Go over the lines below, and when one contains the word "wear", copy it.

○ ○ ○ ○

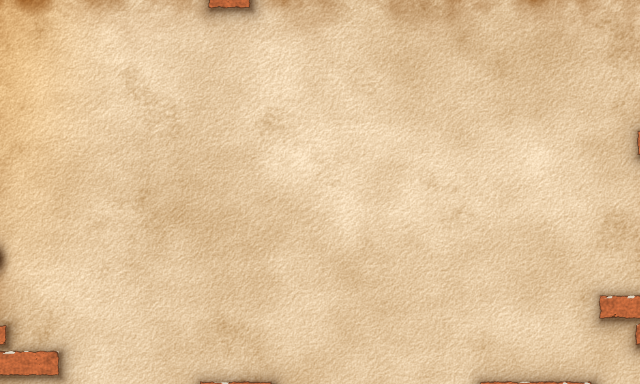
Write a Shadertoy shader that draws this texture.

```glsl
vec2 gradientAt(vec2 cell) {
    vec3 h = fract(cell.xyx * vec3(0.1031, 0.1030, 0.0973));
    h += dot(h, h.yzx + 33.33);
    float angle = 6.2832 * fract((h.x + h.y) * h.z);
    return vec2(cos(angle), sin(angle));
}

float gradientNoise(vec2 p) {
    vec2 i = floor(p), f = p - i;
    vec2 u = f * f * f * (f * (f * 6.0 - 15.0) + 10.0);
    vec2 e = vec2(1, 0);
    float low = mix(dot(gradientAt(i), f), dot(gradientAt(i + e), f - e), u.x);
    float high = mix(dot(gradientAt(i + e.yx), f - e.yx), dot(gradientAt(i + 1.0), f - 1.0), u.x);
    return mix(low, high, u.y);
}

float fbm(vec2 p) {
    float sum = 0.0, amp = 1.0;
    for (int i = 0; i < 6; i++) {
        sum += amp * gradientNoise(p);
        p = mat2(1.6, 1.2, -1.2, 1.6) * p + 17.3;
        amp *= 0.64;
    }
    return sum;
}

// Fibrous paper relief: short slanted bumps plus a finer tooth
float relief(vec2 p) {
    p += 0.006 * vec2(gradientNoise(p * 30.0), gradientNoise(p * 30.0 + 40.0));
    vec2 q = mat2(0.8, -0.6, 0.6, 0.8) * p;
    return 0.8 * gradientNoise(q * vec2(75, 105)) + 0.5 * gradientNoise(q * vec2(150, 190) + 9.0);
}

float glow(vec2 p, vec2 center, vec2 size) {
    vec2 d = (p - center) / size;
    return exp(-dot(d, d));
}

float boxDistance(vec2 p, vec2 halfSize) {
    vec2 d = abs(p) - halfSize;
    return length(max(d, 0.0)) + min(max(d.x, d.y), 0.0);
}

vec3 paper(vec2 p, float width) {
    // Broad blotches and pale areas with ragged borders
    vec2 ragged = p + 0.06 * vec2(fbm(p * 9.0), fbm(p * 9.0 + 60.0));
    float tone = 0.66 + 0.3 * fbm(p * 3.1 + 3.7) + 0.16 * fbm(p * vec2(6, 10) + 31.0);
    tone += 0.33 * glow(ragged, vec2(0.83, 0.64), vec2(0.25, 0.2));
    tone += 0.3 * glow(ragged, vec2(0.25, 0.82), vec2(0.2, 0.16));
    tone += 0.12 * glow(ragged, vec2(1.35, 0.48), vec2(0.35, 0.2));
    tone -= 0.25 * glow(ragged, vec2(1.24, 0.84), vec2(0.2, 0.14));
    tone -= 0.2 * glow(ragged, vec2(0.74, 0.45), vec2(0.08, 0.1));
    tone -= 0.12 * glow(ragged, vec2(0.45, 0.46), vec2(0.25, 0.12));

    // Scattered stains with a grainy breakup
    float stain = smoothstep(0.25, 0.8, fbm(p * 4.0 + 52.0));
    tone -= stain * (0.25 + 0.5 * gradientNoise(p * 80.0));

    // Raking light from the upper left, and specks
    tone += 0.4 * (relief(p) - relief(p + vec2(-0.0024, 0.003)));
    tone += 0.26 * gradientNoise(p * 205.0) + 0.12 * gradientNoise(p * 110.0 + 5.0);
    tone = min(tone, 1.2);
    vec3 color = mix(vec3(0.765, 0.615, 0.425), vec3(0.955, 0.86, 0.725), tone);

    // Scorched rim, warmest at the upper left
    float rim = exp(-20.0 * (1.0 - p.y)) + 0.4 * exp(-30.0 * p.x) + 0.25 * exp(-25.0 * (width - p.x));
    rim *= clamp(0.35 + 0.9 * fbm(p * 6.0 + 80.0), 0.0, 1.0);
    color *= mix(vec3(1), vec3(0.72, 0.56, 0.37), min(rim, 1.0));
    return color * mix(vec3(1), vec3(1.02, 0.96, 0.84), glow(p, vec2(0, 0.9), vec2(0.2, 0.5)));
}

void mainImage(out vec4 fragColor, in vec2 fragCoord) {
    vec2 p = fragCoord / iResolution.y;
    float pixel = 1.0 / iResolution.y;
    float width = iResolution.x / iResolution.y;
    vec3 color = paper(p, width);

    // Exposed bricks: center and half size
    vec4 bricks[8] = vec4[8](
        vec4(0.597, 1.01, 0.053, 0.03), vec4(1.69, 0.627, 0.029, 0.03),
        vec4(1.64, 0.201, 0.078, 0.029), vec4(1.69, 0.129, 0.034, 0.027),
        vec4(-0.01, 0.126, 0.025, 0.025), vec4(0.06, 0.054, 0.092, 0.031),
        vec4(0.614, -0.02, 0.092, 0.025), vec4(1.395, -0.02, 0.145, 0.025));

    // Soft shadows and a dark hollow at the left edge
    float shade = 0.9 * glow(p, vec2(-0.005, 0.325), vec2(0.02, 0.035));
    for (int i = 0; i < 8; i++) {
        float d = boxDistance(p - bricks[i].xy - vec2(0.006, -0.006), bricks[i].zw);
        shade = max(shade, 0.65 * exp(-max(d, 0.0) * 65.0));
    }
    color *= mix(vec3(1), vec3(0.3, 0.2, 0.11), shade);

    // Brick faces with worn edges, pits and pale mortar crumbs
    float wobble = 0.004 * gradientNoise(p * 50.0) + 0.002 * gradientNoise(p * 160.0);
    float wear = fbm(p * vec2(18, 32));
    float crumb = gradientNoise(p * vec2(35, 80) + 6.0);
    for (int i = 0; i < 8; i++) {
        vec2 q = p - bricks[i].xy;
        float d = boxDistance(q, bricks[i].zw) + wobble;
        vec3 face = vec3(0.74, 0.4, 0.23) * (1.0 + 0.2 * wear + 0.2 * gradientNoise(p * 140.0));
        face = mix(face, vec3(0.38, 0.21, 0.11), smoothstep(0.4, 0.8, wear));
        face *= mix(0.42, 1.0, smoothstep(0.0, 0.0035, -d));
        float top = smoothstep(0.007, 0.002, abs(q.y - bricks[i].w + 0.002));
        face = mix(face, vec3(0.88, 0.85, 0.78), top * smoothstep(0.15, 0.28, crumb));
        color = mix(color, face, smoothstep(pixel, -pixel, d));
    }
    fragColor = vec4(clamp(color, 0.0, 1.0), 1);
}
```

○ ○ ○ ○

> Solved problem:
    float wear = fbm(p * vec2(18, 32));
        vec3 face = vec3(0.74, 0.4, 0.23) * (1.0 + 0.2 * wear + 0.2 * gradientNoise(p * 140.0));
        face = mix(face, vec3(0.38, 0.21, 0.11), smoothstep(0.4, 0.8, wear));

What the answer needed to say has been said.